Naturally, these occasions are spread over the whole summer, but so plentiful are they even in a county as thinly populated as Herefordshire, that unfortunate clashes are inevitable. Given the keen competition, you also have to put some thought into the name of your event. It is ironic that the French word "fete" has supplanted the old English "fayre", but then you have to borrow foreign influences as and when they suit. Some years ago, I went to a Highland Games near Atlanta, Georgia. It was full of folk in kilts tucking in to cock-a-leekie soup, followed by haggis, neeps, tatties and cranachan, and comparing wee drams of Glenfiddich with wee drams of Auchentoshan. The following summer, I went to a Highland Games near Dundee, where everyone wore jeans, ate hamburgers and drank either Coke or Budweiser.
As for that word "fayre", I don't suppose I'm alone in wincing when I see it. The arbitrary use of medieval English is quite properly considered naff by all right-thinking people, and was beautifully lampooned in a cartoon I saw the other day in a years-old copy of Private Eye. It had two soldiers with crossbows looking down anxiously from the battlements of a besieged castle, and another turning disconsolately to the noble-looking man beside them saying, "Sire, the gifte shoppe has fallen!"
Anyway, who needs ye olde English when fetes and fairs are already such traditional rural occasions?
Ours, in truth, is not a particularly ambitious event, but it still requires plenty of hard work by a small band of highly committed Docklovians, who astonish me each year by descending on our garden like turbo-charged contestants from The Apprentice and making it ready for the tombola-loving masses, if 83 people can be called the masses.
Rural England is full of people like that. Strung across the streets of nearby Leominster at the moment are more than 120 wonderfully colourful medieval-style banners, each one stitched by hand, and mostly sponsored by local shops, whose names they bear along with something symbolic of the town, such as a Ryeland sheep, a Hereford bull, a bottle of cider or a Benedictine monk. It's a delightful spectacle, and represents a true distillation of community spirit. I'm told that the idea was proposed by three women who wanted to add something different to the "Heart of England in Bloom" competition, and were taken aback to see how it captured the popular imagination.

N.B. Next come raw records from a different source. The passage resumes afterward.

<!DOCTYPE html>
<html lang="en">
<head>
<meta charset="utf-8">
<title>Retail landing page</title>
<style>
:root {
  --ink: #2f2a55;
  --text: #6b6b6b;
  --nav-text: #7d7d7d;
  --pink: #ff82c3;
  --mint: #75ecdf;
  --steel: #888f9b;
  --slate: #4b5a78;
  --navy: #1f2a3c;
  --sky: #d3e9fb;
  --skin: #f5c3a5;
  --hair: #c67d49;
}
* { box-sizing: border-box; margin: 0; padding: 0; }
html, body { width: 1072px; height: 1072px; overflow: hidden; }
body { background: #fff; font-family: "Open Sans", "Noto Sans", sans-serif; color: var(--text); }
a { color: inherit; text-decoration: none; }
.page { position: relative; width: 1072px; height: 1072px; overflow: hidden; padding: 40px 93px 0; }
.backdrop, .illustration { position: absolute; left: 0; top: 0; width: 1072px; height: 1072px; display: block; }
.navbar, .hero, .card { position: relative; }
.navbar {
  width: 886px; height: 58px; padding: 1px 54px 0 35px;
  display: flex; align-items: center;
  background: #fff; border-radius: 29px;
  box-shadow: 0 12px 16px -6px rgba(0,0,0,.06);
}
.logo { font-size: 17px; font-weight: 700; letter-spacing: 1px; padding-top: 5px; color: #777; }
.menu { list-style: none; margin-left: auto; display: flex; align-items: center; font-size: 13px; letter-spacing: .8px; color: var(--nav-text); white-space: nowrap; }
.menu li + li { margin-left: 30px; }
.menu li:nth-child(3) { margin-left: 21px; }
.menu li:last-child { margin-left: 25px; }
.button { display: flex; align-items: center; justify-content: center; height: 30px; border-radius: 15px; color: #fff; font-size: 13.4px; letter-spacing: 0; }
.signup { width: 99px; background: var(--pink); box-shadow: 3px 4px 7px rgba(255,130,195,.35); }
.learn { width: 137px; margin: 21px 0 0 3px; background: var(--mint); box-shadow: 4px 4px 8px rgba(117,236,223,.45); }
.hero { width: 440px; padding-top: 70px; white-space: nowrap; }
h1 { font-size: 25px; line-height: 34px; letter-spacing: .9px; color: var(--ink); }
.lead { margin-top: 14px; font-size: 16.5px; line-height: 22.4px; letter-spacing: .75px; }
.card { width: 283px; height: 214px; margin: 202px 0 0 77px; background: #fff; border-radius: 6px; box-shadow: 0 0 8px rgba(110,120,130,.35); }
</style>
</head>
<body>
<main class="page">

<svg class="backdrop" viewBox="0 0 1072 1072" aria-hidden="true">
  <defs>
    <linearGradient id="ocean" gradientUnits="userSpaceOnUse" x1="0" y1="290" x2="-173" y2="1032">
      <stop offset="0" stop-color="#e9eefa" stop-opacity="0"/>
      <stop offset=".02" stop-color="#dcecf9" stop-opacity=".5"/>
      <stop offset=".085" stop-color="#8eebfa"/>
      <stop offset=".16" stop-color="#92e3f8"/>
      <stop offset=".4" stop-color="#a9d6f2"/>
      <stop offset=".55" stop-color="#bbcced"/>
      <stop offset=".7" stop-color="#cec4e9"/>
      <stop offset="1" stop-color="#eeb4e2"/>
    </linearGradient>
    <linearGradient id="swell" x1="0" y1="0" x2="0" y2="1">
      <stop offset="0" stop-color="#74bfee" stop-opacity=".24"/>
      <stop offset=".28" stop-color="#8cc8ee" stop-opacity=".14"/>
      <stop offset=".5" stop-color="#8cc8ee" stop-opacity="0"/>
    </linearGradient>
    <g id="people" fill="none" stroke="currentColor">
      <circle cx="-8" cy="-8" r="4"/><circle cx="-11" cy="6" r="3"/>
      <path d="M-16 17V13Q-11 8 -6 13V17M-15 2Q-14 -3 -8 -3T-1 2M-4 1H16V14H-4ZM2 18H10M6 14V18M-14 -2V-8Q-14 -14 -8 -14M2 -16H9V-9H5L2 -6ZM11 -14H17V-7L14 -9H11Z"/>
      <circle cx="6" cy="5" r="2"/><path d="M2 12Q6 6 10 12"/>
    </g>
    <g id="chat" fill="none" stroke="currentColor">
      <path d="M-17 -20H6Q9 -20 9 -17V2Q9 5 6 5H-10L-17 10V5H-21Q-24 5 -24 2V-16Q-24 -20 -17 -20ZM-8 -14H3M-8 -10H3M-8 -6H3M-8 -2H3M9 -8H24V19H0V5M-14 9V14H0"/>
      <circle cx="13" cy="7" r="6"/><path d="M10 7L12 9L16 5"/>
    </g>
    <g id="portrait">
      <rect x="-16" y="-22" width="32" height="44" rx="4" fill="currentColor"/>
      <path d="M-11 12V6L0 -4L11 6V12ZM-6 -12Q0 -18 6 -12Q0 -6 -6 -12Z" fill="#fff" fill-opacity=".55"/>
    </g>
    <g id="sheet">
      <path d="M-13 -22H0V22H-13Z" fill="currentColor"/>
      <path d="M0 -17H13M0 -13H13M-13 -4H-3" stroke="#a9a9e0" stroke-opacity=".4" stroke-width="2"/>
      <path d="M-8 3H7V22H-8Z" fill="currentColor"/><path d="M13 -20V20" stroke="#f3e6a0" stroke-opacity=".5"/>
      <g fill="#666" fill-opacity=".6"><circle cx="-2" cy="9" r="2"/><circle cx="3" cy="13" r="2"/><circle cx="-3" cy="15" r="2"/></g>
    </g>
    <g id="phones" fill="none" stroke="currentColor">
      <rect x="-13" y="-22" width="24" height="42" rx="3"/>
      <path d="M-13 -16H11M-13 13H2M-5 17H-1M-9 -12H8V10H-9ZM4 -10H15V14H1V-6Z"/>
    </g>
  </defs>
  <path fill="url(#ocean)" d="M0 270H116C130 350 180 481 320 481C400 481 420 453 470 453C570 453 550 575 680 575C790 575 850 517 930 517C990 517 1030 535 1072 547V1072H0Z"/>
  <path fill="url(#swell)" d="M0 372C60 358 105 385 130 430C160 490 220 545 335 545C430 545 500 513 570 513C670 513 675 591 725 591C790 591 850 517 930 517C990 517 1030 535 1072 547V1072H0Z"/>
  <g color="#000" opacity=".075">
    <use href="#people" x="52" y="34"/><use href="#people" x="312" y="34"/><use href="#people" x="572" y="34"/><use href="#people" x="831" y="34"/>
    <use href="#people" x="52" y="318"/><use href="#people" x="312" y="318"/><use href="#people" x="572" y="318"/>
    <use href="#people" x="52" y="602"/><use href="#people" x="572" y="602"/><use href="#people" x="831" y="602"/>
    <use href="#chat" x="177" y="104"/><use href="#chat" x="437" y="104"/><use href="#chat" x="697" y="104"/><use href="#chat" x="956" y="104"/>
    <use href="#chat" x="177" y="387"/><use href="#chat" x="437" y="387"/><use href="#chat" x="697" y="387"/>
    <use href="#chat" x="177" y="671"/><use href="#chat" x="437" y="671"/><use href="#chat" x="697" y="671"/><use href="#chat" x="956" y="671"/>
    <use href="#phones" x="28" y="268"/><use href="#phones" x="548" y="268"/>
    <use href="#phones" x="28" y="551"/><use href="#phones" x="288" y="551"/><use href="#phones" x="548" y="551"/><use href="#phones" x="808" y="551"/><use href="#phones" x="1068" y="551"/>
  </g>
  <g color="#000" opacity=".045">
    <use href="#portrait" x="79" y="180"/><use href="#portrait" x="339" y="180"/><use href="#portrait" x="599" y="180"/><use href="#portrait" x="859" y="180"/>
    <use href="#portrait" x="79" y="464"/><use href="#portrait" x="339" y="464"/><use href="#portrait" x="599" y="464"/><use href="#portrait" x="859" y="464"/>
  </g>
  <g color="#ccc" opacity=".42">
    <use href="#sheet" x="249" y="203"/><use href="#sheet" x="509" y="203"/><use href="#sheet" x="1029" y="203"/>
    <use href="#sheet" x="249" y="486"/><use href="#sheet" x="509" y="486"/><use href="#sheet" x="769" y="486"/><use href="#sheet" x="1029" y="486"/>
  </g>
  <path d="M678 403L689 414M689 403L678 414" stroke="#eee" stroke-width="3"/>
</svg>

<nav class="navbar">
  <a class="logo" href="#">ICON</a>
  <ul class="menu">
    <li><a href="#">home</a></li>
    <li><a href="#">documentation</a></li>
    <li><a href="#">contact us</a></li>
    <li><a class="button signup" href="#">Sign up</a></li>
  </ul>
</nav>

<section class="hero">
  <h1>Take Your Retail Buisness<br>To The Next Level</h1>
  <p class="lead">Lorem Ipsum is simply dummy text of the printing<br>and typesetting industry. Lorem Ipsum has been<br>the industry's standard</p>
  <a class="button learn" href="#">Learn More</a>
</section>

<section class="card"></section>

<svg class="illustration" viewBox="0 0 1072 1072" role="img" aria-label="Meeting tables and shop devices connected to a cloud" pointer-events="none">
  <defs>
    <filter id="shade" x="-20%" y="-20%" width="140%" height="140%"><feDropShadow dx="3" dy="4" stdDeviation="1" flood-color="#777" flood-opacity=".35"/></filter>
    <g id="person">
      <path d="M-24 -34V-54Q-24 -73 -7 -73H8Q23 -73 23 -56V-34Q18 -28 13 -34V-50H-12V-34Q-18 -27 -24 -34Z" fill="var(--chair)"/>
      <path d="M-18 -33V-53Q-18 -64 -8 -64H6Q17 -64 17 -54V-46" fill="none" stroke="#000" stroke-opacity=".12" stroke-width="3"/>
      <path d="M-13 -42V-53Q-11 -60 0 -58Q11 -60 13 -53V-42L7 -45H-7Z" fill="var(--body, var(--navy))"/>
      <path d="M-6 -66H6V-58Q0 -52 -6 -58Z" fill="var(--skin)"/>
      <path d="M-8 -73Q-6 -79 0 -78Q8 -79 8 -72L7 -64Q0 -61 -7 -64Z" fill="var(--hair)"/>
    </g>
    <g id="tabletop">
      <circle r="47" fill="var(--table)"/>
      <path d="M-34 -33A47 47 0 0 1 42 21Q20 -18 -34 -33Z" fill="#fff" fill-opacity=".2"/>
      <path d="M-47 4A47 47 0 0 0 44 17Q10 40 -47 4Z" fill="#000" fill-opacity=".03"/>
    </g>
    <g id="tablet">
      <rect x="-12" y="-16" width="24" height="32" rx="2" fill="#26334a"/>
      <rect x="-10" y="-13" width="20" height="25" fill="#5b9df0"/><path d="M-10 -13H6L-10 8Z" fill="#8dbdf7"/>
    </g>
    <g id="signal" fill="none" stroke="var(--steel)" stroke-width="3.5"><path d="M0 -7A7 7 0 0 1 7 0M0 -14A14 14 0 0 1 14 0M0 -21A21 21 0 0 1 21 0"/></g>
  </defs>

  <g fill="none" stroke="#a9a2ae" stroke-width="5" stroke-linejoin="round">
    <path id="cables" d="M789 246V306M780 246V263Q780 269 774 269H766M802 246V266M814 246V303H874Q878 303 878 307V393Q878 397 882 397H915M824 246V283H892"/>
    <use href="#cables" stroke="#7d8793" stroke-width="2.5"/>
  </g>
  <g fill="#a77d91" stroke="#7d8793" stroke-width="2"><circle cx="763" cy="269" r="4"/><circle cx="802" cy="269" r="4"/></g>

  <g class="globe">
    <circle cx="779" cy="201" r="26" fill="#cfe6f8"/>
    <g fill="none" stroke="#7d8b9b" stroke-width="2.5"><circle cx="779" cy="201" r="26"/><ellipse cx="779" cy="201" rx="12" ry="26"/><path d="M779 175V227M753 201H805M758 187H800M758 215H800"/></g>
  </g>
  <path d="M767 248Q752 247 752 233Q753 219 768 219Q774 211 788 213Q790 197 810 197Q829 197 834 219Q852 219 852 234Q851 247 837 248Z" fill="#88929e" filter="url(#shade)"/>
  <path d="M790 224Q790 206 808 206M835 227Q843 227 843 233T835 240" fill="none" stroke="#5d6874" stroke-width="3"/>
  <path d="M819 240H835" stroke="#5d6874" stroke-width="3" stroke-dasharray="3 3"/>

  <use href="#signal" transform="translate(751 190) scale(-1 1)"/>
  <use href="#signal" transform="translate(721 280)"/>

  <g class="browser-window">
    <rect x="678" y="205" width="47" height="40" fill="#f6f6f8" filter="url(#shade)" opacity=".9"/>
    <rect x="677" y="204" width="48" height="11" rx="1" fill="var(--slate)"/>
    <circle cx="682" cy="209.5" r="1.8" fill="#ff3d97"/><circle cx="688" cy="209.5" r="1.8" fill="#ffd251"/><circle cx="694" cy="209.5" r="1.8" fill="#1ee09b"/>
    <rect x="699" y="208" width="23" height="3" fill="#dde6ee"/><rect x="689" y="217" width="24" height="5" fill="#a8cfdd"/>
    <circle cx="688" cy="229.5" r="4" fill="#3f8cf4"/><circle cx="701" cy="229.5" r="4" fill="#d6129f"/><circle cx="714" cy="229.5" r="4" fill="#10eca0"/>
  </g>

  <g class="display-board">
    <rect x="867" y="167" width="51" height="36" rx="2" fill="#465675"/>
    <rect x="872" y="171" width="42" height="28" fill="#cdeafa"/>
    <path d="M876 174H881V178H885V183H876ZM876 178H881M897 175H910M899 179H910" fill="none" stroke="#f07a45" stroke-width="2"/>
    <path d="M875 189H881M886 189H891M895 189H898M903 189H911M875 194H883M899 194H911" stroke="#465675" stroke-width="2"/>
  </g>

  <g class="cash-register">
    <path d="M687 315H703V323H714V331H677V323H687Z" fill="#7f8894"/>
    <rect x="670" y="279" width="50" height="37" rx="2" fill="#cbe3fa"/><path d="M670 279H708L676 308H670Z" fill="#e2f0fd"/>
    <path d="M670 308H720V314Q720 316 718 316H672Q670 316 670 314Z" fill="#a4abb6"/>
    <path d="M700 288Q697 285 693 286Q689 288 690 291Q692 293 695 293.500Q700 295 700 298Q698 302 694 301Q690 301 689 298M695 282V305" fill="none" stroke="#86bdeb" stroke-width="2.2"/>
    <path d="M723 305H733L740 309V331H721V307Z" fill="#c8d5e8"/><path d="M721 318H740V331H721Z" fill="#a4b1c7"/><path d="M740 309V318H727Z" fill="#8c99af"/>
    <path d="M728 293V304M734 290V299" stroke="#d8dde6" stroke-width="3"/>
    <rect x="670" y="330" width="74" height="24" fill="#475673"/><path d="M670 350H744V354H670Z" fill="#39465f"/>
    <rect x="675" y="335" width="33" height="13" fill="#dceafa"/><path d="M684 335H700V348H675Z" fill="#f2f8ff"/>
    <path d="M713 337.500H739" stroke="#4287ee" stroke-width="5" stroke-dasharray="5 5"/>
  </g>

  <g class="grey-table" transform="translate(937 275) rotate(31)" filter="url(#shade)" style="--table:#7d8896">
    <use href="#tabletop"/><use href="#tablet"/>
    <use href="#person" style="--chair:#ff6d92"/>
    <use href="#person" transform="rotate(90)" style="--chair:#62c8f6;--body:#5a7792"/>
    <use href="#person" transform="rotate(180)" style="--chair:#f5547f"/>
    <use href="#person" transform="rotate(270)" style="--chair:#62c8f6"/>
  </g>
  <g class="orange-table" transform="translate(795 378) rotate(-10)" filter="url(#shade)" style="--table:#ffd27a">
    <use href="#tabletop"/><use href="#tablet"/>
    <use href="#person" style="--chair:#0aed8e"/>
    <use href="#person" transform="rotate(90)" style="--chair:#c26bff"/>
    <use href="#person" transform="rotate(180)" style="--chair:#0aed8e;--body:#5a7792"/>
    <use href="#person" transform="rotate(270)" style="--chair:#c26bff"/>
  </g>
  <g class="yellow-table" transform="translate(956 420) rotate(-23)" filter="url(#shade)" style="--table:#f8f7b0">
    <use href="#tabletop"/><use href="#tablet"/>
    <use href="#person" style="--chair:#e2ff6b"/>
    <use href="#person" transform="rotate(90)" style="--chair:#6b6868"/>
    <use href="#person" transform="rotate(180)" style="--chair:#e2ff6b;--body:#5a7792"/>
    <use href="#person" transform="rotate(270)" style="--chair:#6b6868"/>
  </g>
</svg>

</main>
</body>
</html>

Oddly, on the day that my wife, Jane, first came home from Leominster enthusing about the newly strung banners, she also reported that she and other English people had been outnumbered by Poles by about five to one. This wasn't a complaint, I should add, merely an observation. Although there was a bit of anti-Polish sentiment in the post office, apparently, where dozens of stawberry-pickers were sending home their hard-earned pounds to be turned into zlotys, but not observing the highly tuned niceties of the English post office queue.
Whatever, it seems to me rather uplifting that Leominster should be flooded with Poles on the day that the medieval banners went up everywhere; the new Europe side by side with the Middle Ages. And it's given me a thought: I wonder what "Docklow fete, Saturday afternoon, 2pm" is in Polish?Reuse content